* [Required action]:
Copy each line of the records that contains the word "ring".

Stored data
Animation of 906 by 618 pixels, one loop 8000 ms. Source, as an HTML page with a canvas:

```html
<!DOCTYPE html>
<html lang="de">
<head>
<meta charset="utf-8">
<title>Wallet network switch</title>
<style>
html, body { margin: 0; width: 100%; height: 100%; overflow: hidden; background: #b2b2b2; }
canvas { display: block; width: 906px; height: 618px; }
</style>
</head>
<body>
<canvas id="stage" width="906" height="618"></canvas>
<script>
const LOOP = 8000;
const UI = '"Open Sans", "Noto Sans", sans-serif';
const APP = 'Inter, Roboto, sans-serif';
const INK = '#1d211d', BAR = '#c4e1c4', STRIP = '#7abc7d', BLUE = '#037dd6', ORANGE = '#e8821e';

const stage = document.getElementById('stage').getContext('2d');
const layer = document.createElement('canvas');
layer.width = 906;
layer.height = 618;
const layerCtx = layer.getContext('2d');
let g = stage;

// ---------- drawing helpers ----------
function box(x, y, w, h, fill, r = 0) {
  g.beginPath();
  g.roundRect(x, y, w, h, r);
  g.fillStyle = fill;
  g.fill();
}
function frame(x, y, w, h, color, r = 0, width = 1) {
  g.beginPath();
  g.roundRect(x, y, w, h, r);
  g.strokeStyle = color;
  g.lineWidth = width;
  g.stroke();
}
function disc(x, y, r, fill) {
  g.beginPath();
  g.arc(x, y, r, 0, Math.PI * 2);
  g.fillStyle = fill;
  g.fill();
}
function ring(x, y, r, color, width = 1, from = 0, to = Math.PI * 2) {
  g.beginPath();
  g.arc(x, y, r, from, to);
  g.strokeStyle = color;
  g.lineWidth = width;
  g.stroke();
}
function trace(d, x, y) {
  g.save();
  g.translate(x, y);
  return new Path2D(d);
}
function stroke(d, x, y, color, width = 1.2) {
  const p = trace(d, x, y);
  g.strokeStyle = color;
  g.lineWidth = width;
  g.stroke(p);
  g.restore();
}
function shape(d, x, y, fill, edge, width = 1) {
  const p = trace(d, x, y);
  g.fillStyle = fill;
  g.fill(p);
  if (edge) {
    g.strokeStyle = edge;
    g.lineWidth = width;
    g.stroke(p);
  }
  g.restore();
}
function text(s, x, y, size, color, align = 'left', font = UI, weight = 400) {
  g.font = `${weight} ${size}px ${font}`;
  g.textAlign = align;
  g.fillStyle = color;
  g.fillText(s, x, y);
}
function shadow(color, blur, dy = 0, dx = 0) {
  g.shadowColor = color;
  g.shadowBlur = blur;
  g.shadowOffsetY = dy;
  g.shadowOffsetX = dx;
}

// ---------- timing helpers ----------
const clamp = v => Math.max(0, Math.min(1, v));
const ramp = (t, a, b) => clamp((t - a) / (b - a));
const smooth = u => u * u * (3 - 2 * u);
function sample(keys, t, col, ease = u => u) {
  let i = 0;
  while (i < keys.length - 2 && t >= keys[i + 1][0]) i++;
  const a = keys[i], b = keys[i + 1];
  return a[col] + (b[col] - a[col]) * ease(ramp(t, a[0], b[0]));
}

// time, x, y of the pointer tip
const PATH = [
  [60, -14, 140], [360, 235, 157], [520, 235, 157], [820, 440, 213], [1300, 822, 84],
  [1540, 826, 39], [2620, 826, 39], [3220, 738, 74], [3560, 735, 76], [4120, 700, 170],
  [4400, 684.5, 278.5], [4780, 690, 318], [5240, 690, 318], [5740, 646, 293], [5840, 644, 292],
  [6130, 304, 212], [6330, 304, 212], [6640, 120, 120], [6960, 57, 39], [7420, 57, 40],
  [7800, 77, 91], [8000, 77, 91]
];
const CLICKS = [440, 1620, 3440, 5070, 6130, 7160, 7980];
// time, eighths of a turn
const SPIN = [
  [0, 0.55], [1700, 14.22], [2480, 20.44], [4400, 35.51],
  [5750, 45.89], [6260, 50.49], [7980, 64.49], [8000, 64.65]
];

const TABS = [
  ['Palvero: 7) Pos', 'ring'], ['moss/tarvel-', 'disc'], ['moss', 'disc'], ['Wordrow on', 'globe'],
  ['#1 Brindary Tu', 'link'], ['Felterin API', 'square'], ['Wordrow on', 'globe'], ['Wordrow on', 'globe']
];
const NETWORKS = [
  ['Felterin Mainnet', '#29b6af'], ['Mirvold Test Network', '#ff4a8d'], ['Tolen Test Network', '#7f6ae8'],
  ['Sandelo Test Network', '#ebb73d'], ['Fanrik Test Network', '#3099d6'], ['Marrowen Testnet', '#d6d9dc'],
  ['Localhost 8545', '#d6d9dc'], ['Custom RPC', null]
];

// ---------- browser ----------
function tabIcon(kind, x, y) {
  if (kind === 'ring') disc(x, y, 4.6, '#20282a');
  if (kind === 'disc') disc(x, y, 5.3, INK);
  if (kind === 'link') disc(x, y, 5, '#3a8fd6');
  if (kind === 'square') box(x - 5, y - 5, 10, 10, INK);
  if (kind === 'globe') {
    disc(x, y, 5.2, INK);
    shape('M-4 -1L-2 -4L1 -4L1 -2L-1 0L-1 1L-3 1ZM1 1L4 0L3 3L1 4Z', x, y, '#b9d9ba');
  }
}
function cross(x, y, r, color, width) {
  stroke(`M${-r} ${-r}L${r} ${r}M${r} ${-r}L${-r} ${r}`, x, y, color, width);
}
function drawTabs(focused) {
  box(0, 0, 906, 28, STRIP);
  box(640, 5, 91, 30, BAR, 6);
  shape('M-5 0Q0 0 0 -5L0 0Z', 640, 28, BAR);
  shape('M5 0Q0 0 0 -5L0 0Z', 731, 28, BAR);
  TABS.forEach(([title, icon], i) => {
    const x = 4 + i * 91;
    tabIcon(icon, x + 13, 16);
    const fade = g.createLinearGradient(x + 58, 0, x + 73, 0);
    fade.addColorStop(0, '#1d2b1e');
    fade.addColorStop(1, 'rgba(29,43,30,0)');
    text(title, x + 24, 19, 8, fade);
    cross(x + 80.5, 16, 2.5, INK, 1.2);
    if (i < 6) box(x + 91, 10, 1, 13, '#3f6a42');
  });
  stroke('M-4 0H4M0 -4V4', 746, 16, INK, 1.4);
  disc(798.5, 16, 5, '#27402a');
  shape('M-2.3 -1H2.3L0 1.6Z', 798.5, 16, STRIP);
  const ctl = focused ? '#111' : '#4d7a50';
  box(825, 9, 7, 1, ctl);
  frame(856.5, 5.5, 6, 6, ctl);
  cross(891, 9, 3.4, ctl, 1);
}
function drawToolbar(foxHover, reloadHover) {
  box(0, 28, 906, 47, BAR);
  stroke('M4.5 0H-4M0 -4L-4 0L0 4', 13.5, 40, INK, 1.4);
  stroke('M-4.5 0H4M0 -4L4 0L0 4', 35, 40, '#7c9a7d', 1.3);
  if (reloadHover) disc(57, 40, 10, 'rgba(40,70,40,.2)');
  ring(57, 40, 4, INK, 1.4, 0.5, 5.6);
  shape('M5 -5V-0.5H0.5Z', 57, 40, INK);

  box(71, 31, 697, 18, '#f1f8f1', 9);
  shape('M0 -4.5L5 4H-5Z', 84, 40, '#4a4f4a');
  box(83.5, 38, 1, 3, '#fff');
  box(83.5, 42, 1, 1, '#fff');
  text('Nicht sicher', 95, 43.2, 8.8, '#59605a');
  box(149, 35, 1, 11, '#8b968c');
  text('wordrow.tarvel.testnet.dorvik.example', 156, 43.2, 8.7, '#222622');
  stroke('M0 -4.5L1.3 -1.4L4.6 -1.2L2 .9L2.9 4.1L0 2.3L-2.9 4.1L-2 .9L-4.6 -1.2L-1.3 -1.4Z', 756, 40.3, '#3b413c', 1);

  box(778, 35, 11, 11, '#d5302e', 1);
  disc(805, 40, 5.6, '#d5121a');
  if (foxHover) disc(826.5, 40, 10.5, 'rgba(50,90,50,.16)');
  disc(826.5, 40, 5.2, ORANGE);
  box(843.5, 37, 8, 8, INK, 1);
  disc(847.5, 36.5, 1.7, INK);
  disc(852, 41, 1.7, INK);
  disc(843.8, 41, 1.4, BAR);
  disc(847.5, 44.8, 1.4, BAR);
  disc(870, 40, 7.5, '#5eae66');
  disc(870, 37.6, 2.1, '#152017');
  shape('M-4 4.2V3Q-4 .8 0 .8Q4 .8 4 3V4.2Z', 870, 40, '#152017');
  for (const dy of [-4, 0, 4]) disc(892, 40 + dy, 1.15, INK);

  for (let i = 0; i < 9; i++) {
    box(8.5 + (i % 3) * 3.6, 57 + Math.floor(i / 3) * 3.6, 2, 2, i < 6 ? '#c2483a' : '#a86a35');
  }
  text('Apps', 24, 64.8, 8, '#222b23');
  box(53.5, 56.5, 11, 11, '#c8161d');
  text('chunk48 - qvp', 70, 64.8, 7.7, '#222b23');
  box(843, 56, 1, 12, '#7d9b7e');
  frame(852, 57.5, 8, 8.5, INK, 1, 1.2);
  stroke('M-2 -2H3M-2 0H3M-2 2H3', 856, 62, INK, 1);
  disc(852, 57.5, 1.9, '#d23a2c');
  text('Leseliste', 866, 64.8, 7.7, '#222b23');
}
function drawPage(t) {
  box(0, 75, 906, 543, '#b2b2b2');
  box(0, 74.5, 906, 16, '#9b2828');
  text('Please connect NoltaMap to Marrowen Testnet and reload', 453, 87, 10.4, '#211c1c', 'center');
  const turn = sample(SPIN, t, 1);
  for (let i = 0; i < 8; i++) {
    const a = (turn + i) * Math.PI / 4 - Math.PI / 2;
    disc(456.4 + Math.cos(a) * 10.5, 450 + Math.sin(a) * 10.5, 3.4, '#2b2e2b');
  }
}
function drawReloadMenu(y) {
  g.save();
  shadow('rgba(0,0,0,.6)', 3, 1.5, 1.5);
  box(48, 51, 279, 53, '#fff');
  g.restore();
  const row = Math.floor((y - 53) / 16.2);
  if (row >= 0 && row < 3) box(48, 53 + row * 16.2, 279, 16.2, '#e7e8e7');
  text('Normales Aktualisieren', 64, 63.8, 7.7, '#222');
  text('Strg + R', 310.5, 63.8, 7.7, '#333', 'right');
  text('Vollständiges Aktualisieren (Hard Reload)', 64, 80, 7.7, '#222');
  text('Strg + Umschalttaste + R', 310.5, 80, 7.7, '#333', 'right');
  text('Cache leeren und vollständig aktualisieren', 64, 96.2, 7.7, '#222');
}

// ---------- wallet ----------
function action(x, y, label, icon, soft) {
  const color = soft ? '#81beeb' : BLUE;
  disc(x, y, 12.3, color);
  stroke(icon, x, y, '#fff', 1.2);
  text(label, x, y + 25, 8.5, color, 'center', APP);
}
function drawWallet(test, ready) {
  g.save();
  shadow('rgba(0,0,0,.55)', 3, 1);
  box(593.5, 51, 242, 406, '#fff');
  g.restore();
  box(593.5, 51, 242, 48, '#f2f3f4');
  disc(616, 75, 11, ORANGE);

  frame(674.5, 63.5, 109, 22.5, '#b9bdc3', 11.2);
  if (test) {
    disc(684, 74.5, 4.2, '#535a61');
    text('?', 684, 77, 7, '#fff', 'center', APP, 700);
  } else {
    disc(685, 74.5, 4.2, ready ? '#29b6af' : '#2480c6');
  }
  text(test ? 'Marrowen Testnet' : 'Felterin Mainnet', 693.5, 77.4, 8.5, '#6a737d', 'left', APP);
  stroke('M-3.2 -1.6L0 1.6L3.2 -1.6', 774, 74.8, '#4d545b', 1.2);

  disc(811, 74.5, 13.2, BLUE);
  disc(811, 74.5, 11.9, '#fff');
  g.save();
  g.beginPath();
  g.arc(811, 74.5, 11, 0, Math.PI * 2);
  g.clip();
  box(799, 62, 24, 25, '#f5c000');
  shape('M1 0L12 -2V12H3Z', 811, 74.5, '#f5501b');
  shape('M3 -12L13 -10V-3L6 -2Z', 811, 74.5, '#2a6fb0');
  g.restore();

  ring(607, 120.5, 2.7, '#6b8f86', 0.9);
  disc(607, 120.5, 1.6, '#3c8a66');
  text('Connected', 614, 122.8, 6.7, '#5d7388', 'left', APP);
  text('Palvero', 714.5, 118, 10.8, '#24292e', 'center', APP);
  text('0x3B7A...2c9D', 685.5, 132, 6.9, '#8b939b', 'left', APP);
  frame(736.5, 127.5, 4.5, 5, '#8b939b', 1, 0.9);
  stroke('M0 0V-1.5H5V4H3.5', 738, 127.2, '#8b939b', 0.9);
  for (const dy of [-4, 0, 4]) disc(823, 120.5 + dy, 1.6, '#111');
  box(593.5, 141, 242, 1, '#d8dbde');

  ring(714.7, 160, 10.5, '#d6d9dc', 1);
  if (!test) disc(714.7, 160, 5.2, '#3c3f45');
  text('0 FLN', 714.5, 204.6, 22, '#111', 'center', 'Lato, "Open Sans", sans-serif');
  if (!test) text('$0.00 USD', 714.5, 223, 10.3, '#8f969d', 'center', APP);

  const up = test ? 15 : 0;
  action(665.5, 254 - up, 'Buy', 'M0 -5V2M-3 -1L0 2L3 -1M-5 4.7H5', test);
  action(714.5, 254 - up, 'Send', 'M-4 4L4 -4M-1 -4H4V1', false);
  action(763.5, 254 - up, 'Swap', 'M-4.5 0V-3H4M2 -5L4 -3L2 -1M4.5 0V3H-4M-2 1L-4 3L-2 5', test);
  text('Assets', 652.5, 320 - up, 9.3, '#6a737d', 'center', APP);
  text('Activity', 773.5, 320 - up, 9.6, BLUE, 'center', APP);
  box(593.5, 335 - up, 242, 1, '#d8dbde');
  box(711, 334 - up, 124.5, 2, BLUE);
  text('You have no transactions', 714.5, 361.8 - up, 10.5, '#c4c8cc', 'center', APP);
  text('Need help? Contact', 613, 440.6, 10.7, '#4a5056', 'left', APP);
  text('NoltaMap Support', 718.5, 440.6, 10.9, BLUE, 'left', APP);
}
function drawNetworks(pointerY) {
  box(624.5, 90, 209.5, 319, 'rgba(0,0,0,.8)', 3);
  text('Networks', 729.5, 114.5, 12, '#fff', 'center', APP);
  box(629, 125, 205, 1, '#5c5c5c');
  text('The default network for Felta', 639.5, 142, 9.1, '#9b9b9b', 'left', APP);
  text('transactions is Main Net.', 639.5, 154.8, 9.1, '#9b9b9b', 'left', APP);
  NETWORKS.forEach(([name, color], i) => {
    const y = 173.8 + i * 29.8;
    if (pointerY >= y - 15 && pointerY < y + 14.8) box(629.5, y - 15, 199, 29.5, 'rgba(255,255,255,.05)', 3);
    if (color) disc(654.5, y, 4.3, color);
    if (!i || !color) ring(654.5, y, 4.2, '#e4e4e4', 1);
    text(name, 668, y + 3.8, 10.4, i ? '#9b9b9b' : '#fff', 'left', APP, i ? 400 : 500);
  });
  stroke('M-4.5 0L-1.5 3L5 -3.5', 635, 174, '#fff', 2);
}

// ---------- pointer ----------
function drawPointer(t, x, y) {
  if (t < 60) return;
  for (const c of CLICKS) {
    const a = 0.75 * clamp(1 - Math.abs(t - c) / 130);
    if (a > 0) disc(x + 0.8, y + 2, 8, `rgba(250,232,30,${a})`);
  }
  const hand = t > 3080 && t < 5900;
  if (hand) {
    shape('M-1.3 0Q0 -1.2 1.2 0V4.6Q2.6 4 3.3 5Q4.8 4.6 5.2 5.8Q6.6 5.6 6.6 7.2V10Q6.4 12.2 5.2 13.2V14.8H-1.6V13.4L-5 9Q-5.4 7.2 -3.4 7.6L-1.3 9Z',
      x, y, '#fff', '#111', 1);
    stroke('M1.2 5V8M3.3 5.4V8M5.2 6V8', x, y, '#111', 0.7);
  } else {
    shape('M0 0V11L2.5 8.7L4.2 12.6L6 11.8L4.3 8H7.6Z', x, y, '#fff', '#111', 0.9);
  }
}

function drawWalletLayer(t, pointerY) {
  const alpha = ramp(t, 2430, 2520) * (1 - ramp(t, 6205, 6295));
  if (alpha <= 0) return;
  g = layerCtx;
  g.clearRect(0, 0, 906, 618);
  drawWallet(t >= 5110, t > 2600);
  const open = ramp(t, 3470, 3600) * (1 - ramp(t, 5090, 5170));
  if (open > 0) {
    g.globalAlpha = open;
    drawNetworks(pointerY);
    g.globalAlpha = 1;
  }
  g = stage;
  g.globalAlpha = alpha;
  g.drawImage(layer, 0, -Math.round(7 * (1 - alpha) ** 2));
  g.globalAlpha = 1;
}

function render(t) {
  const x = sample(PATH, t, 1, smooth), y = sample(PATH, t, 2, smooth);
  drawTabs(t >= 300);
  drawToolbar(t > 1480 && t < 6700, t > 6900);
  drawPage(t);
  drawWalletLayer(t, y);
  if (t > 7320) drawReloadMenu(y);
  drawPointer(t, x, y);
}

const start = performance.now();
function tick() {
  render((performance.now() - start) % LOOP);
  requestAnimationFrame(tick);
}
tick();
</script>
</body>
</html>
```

* [Written solution]:
function ring(x, y, r, color, width = 1, from = 0, to = Math.PI * 2) {
  ['Palvero: 7) Pos', 'ring'], ['moss/tarvel-', 'disc'], ['moss', 'disc'], ['Wordrow on', 'globe'],
  if (kind === 'ring') disc(x, y, 4.6, '#20282a');
  ring(57, 40, 4, INK, 1.4, 0.5, 5.6);
  ring(607, 120.5, 2.7, '#6b8f86', 0.9);
  ring(714.7, 160, 10.5, '#d6d9dc', 1);
    if (!i || !color) ring(654.5, y, 4.2, '#e4e4e4', 1);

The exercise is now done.